=== DATA SUPPLIED ===

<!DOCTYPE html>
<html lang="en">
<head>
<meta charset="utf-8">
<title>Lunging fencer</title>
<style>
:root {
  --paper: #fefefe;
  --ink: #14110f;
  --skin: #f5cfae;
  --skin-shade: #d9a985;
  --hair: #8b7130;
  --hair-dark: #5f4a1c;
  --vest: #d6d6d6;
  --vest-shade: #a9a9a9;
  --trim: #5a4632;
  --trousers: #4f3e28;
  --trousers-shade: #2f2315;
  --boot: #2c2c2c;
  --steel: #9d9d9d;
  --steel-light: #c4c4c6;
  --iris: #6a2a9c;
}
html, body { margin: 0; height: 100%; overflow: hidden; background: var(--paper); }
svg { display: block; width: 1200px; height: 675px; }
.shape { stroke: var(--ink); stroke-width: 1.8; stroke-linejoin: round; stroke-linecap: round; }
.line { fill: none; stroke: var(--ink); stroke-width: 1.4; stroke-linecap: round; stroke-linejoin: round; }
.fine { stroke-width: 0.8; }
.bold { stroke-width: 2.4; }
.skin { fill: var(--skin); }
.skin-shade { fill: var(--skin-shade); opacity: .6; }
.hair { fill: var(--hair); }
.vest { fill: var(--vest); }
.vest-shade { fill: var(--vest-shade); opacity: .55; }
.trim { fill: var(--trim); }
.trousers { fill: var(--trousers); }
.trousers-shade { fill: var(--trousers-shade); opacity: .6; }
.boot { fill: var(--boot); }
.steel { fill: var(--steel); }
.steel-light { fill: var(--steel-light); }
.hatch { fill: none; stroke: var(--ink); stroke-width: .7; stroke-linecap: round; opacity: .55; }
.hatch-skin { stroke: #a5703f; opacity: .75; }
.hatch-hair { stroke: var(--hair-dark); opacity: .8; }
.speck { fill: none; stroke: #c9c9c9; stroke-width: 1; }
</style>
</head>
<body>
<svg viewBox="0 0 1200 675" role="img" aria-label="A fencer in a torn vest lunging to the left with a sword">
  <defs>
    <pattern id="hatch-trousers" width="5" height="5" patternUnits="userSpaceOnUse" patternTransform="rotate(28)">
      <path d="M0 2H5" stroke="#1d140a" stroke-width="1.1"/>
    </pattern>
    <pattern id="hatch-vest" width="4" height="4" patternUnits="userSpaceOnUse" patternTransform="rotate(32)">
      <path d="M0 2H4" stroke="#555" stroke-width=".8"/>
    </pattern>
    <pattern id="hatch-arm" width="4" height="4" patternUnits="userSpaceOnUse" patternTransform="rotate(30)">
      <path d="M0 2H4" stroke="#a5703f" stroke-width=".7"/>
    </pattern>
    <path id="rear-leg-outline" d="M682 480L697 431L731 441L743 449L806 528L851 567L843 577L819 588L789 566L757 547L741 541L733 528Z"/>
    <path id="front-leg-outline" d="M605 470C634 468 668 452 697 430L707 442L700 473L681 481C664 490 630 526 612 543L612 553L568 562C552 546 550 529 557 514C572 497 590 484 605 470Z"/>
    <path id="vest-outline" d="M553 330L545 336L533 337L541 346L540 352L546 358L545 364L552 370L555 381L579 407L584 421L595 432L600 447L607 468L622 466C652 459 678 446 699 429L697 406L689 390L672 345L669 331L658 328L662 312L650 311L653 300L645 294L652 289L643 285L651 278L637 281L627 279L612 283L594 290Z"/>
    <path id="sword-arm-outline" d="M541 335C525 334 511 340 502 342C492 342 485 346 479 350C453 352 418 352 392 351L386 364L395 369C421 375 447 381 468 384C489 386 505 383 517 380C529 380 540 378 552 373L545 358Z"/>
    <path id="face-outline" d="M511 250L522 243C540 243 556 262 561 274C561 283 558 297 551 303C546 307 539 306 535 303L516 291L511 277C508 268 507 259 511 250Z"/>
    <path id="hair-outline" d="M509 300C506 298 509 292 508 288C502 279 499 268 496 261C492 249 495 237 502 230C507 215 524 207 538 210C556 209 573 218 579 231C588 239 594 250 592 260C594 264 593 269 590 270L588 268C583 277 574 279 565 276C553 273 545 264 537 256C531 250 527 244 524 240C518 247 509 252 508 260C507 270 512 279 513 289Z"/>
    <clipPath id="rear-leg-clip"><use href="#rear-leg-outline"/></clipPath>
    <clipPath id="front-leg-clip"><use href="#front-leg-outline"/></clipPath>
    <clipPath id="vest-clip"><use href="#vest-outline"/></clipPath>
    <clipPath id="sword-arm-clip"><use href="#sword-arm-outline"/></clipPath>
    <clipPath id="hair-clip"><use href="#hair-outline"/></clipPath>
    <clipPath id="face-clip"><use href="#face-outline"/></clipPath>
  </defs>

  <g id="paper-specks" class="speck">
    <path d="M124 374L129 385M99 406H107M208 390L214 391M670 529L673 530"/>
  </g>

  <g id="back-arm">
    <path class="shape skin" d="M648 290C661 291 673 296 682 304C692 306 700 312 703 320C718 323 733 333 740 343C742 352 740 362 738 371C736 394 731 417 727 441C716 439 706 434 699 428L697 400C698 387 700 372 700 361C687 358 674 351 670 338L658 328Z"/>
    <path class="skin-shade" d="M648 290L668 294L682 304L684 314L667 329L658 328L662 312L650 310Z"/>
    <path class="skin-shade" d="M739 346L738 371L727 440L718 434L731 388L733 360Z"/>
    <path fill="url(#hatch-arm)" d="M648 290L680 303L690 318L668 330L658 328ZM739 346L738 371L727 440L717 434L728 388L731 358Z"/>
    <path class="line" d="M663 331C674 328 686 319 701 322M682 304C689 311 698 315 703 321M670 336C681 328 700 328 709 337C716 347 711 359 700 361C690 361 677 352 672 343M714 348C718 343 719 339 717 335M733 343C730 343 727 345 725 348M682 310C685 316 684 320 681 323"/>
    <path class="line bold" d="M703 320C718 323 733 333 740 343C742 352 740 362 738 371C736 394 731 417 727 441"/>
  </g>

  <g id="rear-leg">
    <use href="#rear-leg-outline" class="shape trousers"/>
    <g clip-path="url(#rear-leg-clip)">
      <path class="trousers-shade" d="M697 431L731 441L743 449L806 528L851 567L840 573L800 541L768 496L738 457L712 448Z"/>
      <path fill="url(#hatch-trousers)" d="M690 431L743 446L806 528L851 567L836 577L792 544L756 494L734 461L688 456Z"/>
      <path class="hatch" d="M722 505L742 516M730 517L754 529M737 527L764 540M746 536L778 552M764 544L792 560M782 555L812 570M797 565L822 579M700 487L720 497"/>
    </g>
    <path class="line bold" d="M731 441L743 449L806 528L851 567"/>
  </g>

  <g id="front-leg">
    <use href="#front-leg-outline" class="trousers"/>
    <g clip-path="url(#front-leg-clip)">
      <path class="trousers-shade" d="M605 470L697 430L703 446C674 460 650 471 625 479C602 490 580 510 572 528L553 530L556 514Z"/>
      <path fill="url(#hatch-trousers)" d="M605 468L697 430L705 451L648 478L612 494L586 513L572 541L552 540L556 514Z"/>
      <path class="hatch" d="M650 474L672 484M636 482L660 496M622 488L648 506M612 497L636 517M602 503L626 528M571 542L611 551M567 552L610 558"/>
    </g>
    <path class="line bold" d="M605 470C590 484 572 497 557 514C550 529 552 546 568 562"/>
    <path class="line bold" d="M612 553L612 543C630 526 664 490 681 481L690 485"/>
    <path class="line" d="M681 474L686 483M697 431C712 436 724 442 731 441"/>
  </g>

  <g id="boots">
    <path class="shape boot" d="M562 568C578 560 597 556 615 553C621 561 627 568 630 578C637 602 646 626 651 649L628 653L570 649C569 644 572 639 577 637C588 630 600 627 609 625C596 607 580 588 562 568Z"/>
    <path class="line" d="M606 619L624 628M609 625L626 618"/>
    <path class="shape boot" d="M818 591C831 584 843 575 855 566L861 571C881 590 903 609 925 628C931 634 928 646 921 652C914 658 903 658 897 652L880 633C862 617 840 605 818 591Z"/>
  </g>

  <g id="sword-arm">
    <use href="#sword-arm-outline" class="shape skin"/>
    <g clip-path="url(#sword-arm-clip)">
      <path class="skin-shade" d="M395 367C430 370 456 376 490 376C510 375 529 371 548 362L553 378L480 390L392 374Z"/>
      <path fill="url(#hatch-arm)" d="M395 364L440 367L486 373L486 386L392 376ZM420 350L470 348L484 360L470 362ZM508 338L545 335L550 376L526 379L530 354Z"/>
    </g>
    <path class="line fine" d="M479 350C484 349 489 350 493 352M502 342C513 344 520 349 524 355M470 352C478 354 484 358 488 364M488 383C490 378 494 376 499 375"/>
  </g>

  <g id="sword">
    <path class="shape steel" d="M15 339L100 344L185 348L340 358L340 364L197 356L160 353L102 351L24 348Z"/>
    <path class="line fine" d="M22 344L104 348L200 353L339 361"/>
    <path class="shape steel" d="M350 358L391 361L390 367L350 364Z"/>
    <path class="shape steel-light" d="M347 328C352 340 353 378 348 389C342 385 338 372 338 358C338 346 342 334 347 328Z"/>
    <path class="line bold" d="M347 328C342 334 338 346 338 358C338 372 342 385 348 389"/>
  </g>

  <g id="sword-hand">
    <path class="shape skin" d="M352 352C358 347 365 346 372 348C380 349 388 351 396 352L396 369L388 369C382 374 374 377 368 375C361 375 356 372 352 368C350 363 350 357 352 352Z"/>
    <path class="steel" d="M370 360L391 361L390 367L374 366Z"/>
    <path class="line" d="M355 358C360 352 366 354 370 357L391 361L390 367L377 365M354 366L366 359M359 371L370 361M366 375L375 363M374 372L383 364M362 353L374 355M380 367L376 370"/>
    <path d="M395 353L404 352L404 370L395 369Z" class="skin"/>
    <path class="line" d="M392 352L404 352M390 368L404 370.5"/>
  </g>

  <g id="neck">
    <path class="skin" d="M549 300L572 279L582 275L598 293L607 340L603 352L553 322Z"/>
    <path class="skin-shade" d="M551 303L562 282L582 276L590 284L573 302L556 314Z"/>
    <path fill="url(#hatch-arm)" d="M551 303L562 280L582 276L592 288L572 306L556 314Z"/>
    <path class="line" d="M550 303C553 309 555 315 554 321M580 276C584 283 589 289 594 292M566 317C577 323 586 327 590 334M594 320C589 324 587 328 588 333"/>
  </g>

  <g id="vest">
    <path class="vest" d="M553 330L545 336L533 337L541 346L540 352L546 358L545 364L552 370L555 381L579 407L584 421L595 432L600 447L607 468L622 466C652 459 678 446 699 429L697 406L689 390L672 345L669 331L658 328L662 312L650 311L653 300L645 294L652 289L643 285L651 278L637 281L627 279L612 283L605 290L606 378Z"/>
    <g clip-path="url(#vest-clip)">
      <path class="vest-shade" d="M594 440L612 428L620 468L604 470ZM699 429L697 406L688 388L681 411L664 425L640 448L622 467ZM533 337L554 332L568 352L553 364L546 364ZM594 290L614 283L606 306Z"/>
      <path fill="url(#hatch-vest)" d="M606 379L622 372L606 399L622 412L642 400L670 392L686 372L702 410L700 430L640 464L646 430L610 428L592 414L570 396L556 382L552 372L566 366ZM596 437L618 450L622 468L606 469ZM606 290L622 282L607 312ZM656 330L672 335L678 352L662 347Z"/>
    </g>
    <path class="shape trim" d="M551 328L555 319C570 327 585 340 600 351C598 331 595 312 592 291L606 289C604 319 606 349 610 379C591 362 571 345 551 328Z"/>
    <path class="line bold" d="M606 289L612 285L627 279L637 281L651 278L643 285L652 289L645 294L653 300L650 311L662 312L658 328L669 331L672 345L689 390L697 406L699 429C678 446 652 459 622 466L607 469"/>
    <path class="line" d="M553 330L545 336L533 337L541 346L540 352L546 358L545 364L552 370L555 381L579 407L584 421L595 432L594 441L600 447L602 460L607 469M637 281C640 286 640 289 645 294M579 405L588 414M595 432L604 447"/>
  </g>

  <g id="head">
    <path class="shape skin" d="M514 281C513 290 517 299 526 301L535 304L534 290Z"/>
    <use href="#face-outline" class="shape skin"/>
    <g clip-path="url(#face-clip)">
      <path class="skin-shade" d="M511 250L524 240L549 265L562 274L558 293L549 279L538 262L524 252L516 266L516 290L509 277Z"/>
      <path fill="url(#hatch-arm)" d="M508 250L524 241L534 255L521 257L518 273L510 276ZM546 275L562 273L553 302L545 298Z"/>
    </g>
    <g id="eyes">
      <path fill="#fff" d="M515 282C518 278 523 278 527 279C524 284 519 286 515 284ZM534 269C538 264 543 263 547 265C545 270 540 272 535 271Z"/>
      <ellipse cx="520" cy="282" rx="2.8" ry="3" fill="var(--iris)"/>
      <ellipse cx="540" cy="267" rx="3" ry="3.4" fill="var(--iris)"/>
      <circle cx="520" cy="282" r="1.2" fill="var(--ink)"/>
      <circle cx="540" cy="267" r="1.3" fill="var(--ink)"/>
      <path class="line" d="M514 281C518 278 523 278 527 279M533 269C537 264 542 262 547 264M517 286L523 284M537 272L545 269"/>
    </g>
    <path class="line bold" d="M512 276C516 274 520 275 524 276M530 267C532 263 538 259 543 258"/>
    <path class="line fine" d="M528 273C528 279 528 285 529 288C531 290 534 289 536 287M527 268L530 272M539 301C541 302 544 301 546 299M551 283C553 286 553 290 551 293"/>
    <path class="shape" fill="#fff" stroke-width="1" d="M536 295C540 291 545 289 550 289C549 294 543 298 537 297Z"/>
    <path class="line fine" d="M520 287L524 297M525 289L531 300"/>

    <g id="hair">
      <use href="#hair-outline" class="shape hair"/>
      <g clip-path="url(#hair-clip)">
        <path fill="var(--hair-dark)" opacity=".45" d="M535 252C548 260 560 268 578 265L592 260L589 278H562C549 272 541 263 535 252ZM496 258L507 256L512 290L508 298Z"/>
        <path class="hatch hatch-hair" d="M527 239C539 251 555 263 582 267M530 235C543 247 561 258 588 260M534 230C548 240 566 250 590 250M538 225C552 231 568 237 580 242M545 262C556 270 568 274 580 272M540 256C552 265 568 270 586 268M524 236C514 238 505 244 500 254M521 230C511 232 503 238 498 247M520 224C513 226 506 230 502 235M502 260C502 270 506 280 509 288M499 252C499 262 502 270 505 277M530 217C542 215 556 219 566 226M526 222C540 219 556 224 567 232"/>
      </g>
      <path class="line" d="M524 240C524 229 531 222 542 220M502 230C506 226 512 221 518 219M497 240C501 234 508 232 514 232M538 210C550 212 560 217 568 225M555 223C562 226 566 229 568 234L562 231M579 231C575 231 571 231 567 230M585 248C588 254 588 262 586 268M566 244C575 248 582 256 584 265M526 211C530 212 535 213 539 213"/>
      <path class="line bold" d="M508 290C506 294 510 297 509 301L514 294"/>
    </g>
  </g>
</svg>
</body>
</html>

===

| EXERCISE |
The lines to show are those in the data above that include "hair".

| EXERCISE OUTPUT |
  --hair: #8b7130;
  --hair-dark: #5f4a1c;
.hair { fill: var(--hair); }
.hatch-hair { stroke: var(--hair-dark); opacity: .8; }
    <path id="hair-outline" d="M509 300C506 298 509 292 508 288C502 279 499 268 496 261C492 249 495 237 502 230C507 215 524 207 538 210C556 209 573 218 579 231C588 239 594 250 592 260C594 264 593 269 590 270L588 268C583 277 574 279 565 276C553 273 545 264 537 256C531 250 527 244 524 240C518 247 509 252 508 260C507 270 512 279 513 289Z"/>
    <clipPath id="hair-clip"><use href="#hair-outline"/></clipPath>
    <g id="hair">
      <use href="#hair-outline" class="shape hair"/>
      <g clip-path="url(#hair-clip)">
        <path fill="var(--hair-dark)" opacity=".45" d="M535 252C548 260 560 268 578 265L592 260L589 278H562C549 272 541 263 535 252ZM496 258L507 256L512 290L508 298Z"/>
        <path class="hatch hatch-hair" d="M527 239C539 251 555 263 582 267M530 235C543 247 561 258 588 260M534 230C548 240 566 250 590 250M538 225C552 231 568 237 580 242M545 262C556 270 568 274 580 272M540 256C552 265 568 270 586 268M524 236C514 238 505 244 500 254M521 230C511 232 503 238 498 247M520 224C513 226 506 230 502 235M502 260C502 270 506 280 509 288M499 252C499 262 502 270 505 277M530 217C542 215 556 219 566 226M526 222C540 219 556 224 567 232"/>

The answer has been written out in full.